Woke comedian Aziz Ansari has been a vocal supporter of the #MeToo and "Time's Up" anti-sexual harassment campaigns and traffics in flexing his progressive pro-women views. His Emmy and Golden Globe-winning Netflix series "Master of None" focused heavily on alleged rampant misogyny in our culture and addressed sexual harassment allegations against a beloved character named Chef Jeff.

Mr. Ansari is now being accused of what he so strongly protests against.

Over the weekend, Babe magazine published a post detailing the account of a 23-year-old woman named "Grace" who claimed Ansari sexually assaulted her at his apartment after they went on a date together.

Grace said she was "uncomfortable" and that Ansari ignored her "verbal and non-verbal cues"; the two engaged in oral sex.

Here's some of the account, provided by Babe:

Ansari also physically pulled her hand towards his penis multiple times throughout the night, from the time he first kissed her on the countertop onward. “He probably moved my hand to his d*** five to seven times,” she said. “He really kept doing it after I moved it away.”

But the main thing was that he wouldn’t let her move away from him. She compared the path they cut across his apartment to a football play. “It was 30 minutes of me getting up and moving and him following and sticking his fingers down my throat again. It was really repetitive. It felt like a f***ing game.”

Throughout the course of her short time in the apartment, she says she used verbal and non-verbal cues to indicate how uncomfortable and distressed she was. “Most of my discomfort was expressed in me pulling away and mumbling. I know that my hand stopped moving at some points,” she said. “I stopped moving my lips and turned cold.”

Whether Ansari didn’t notice Grace’s reticence or knowingly ignored it is impossible for her to say. “I know I was physically giving off cues that I wasn’t interested. I don’t think that was noticed at all, or if it was, it was ignored.”

After Grace collected herself in the bathroom, she said the pressuring continued.

"He sat back and pointed to his penis and motioned for me to go down on him. And I did. I think I just felt really pressured. It was literally the most unexpected thing I thought would happen at that moment because I told him I was uncomfortable," she told the magazine.

"It took a really long time for me to validate this as sexual assault," said Grace. "I believe that I was taken advantage of by Aziz. I was not listened to and ignored. It was by far the worst experience with a man I’ve ever had."

The 23-year-old provided text messages to Babe, showing that she told Ansari he ignored her "clear non-verbal cues" and she was uncomfortable.

"I’m so sad to hear this," the comic responded via text. "Clearly, I misread things in the moment and I’m truly sorry."

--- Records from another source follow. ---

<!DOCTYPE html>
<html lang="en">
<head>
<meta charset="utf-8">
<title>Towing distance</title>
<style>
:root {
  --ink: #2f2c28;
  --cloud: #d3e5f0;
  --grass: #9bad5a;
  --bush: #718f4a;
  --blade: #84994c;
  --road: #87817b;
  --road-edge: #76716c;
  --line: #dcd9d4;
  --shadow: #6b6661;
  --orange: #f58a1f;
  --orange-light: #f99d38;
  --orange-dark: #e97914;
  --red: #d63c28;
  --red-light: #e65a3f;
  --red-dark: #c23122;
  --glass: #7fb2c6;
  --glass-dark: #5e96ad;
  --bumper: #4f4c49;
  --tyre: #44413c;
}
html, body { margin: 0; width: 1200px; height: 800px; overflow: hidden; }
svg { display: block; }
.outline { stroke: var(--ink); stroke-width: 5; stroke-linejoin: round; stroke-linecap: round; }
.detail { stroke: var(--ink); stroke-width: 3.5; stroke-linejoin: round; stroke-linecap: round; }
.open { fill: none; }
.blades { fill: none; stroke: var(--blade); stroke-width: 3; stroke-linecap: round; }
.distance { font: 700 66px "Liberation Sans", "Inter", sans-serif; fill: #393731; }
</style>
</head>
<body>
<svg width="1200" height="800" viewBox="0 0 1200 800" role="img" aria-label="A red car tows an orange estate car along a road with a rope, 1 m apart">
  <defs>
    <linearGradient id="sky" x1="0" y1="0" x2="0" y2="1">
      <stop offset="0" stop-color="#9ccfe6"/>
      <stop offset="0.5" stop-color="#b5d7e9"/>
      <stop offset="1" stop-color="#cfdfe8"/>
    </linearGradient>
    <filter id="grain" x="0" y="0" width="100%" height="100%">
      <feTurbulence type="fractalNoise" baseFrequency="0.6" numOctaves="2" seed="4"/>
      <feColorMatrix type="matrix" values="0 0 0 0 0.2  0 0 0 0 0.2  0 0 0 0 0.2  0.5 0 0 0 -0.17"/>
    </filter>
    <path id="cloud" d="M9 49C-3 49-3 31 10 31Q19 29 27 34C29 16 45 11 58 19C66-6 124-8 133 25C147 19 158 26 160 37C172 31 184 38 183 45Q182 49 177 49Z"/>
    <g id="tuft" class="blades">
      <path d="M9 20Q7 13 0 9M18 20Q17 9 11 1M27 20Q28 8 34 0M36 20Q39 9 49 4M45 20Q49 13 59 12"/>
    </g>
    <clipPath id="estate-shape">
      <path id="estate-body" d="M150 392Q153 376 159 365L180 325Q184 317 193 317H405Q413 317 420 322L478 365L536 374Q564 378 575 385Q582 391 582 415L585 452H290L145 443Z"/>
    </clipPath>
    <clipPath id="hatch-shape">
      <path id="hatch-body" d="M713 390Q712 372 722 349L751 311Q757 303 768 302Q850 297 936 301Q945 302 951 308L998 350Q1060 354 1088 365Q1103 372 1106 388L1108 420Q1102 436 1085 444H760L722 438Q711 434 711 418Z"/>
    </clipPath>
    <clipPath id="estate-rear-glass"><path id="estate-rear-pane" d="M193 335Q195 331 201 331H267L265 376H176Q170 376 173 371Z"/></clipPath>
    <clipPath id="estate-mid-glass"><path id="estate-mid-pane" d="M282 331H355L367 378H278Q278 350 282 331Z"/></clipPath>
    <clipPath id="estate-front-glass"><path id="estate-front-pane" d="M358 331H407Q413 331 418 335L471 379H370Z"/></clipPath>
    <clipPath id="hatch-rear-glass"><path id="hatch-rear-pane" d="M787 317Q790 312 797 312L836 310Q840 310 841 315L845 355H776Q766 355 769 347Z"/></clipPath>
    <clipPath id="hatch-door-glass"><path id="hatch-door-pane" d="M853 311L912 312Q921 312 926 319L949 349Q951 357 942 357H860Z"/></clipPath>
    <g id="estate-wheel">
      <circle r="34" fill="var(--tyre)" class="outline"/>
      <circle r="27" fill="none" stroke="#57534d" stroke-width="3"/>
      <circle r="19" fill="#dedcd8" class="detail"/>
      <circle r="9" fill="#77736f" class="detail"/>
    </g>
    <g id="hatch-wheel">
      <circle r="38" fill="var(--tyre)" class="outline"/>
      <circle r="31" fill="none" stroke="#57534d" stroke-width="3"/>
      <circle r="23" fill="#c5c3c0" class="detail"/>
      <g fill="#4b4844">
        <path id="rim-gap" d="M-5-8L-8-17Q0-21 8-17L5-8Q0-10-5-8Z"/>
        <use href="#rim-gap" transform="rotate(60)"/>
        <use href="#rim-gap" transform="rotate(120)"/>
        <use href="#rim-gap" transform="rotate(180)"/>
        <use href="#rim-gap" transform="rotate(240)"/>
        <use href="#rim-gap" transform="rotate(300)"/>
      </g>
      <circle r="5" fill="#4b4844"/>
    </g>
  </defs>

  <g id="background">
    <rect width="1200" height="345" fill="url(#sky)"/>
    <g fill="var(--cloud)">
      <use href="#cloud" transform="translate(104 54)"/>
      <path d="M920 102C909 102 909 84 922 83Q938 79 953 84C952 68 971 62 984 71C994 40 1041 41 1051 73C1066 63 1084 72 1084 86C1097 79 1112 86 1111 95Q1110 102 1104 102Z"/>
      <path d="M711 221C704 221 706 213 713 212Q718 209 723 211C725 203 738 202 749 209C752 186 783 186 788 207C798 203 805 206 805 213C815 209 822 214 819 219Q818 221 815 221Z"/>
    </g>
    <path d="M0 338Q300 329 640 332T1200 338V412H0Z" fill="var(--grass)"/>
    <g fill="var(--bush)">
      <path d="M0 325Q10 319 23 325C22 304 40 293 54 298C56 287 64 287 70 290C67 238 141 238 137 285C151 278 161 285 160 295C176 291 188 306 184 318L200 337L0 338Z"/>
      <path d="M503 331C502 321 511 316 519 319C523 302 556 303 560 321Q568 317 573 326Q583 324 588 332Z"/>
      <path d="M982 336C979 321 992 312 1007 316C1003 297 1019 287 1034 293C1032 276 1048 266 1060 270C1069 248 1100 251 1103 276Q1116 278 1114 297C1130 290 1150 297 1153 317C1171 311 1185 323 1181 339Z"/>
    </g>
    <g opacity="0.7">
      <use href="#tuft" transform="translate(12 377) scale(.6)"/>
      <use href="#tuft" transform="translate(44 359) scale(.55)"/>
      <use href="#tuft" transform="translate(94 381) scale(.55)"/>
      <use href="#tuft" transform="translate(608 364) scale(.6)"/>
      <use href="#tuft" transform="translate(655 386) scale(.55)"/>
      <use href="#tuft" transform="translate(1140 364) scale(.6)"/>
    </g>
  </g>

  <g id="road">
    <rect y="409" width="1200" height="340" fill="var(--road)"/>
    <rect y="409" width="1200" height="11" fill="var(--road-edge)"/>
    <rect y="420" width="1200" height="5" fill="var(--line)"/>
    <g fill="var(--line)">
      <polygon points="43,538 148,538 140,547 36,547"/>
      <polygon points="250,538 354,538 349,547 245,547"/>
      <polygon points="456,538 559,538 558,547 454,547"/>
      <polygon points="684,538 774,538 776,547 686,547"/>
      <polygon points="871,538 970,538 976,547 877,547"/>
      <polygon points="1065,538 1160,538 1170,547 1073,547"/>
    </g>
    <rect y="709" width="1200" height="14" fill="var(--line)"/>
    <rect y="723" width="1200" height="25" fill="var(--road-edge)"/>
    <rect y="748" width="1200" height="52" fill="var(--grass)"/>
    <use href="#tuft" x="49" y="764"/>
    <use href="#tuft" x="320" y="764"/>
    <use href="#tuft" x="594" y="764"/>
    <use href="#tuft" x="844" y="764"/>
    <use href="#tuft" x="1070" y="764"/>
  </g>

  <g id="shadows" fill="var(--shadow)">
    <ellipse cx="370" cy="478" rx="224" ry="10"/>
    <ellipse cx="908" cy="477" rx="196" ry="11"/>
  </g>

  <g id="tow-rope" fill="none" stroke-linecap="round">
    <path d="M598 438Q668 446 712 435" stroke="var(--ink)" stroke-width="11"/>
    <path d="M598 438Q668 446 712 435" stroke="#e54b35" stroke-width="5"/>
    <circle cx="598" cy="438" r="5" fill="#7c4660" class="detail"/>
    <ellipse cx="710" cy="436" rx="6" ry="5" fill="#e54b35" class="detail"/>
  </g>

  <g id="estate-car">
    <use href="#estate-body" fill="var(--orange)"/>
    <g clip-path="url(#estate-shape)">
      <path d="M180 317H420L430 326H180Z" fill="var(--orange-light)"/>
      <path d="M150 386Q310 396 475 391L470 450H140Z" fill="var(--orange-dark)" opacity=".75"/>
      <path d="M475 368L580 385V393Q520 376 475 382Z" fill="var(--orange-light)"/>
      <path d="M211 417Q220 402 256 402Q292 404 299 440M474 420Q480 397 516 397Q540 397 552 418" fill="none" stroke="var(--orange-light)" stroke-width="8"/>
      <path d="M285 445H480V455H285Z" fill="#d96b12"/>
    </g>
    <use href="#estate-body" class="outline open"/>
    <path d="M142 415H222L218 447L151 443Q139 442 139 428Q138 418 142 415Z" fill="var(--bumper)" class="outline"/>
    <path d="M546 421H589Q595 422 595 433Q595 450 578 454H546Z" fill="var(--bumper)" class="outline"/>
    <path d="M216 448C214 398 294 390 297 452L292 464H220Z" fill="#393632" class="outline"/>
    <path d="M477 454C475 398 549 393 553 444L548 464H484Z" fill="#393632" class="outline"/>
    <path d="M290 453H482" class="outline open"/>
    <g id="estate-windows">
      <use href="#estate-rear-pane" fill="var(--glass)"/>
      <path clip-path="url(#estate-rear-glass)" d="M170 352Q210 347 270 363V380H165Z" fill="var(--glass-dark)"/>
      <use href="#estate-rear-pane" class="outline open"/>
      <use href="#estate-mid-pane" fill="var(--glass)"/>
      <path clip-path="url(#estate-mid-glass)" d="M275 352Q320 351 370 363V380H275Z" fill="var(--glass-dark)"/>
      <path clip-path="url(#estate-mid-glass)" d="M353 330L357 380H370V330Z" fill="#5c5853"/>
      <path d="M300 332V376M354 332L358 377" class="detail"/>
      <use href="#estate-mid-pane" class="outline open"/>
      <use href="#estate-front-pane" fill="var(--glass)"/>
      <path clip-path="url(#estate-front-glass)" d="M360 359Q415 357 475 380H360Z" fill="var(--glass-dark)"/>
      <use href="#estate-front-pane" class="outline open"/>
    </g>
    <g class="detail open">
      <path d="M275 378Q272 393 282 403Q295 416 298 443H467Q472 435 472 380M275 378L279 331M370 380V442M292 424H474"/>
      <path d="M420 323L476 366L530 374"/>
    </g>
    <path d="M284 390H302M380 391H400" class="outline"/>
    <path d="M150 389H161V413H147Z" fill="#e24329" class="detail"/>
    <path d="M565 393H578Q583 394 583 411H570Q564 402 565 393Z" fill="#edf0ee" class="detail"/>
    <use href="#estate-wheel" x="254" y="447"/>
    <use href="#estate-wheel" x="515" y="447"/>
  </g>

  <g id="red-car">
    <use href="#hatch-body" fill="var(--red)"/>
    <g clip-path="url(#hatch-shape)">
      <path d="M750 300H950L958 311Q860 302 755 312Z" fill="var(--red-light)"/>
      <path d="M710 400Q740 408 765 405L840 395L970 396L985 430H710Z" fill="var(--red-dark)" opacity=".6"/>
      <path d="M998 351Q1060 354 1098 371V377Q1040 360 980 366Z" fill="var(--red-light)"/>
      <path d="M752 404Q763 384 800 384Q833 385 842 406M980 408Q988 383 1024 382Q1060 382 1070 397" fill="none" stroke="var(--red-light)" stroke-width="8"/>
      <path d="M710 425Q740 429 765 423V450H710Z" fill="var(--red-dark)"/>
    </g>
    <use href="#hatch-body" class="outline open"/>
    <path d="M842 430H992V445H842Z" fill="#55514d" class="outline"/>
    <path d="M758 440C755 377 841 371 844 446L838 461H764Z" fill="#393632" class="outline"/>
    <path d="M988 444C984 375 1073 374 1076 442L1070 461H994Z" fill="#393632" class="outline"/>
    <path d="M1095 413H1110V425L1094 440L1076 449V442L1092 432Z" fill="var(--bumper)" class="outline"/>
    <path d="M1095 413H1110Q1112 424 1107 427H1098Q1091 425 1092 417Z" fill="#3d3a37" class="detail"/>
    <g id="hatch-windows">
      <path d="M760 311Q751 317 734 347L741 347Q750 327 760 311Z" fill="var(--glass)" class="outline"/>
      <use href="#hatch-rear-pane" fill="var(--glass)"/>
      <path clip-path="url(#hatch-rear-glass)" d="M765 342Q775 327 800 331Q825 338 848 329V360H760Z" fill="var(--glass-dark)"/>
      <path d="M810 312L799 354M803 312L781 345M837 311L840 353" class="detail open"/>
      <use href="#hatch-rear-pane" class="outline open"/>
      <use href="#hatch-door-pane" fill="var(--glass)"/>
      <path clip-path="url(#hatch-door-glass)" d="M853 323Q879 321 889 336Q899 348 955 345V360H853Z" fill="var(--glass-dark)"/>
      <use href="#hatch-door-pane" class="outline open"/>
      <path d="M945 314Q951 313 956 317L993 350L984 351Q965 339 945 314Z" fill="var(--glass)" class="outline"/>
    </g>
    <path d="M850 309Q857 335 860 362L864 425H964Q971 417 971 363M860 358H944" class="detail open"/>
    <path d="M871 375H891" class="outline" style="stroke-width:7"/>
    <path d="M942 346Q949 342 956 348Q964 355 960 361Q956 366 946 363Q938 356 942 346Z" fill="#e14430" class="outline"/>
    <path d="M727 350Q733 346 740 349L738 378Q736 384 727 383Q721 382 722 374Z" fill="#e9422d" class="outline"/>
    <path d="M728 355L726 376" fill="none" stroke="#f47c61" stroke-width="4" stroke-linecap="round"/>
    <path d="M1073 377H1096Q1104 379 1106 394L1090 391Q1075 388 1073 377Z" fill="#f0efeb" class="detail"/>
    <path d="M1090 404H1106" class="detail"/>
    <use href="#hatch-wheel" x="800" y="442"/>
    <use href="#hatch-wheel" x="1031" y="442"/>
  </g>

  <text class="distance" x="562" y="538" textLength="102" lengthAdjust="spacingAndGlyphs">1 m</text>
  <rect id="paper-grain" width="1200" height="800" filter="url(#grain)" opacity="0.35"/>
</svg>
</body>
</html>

Ansari said, via a statement issued on Monday, that to him, the experience was "completely consensual."

"In September of last year, I met a woman at a party. We exchanged numbers. We texted back and forth and eventually went on a date. We went out to dinner, and afterwards we ended up engaging in sexual activity, which by all indications was completely consensual," writes Ansari.

"The next day, I got a text from her saying that although 'it may have seemed okay,' upon further reflection, she felt uncomfortable. It was true that everything did seem okay to me, so when I heard that it was not the case for her, I was surprised and concerned. I took her words to heart and responded privately after taking the time to process what she had said," Ansari added.

"I continue to support the movement that is happening in our culture. It is necessary and long overdue," he said.

The account from Grace reads like an awkward sexual encounter with an entitled celebrity. It does not read like an account of sexual assault. And, according to Ansari, the sexual experience was "completely consensual."

But, the thing is, by the standards advocated by Ansari, all women should be believed, right? "Time's Up" on sexual predators like Ansari, right? Why does he, a male in the top 1%, get to invalidate a woman's "experience"?

Maybe Ansari, who has used the trendy anti-sexual harassment groundswell to help manufacture his woke celebrity, will learn that being critical of the movement's excesses is necessary; that the standards we are setting for "assault" are flawed; that your wokeness might come full circle and devour you.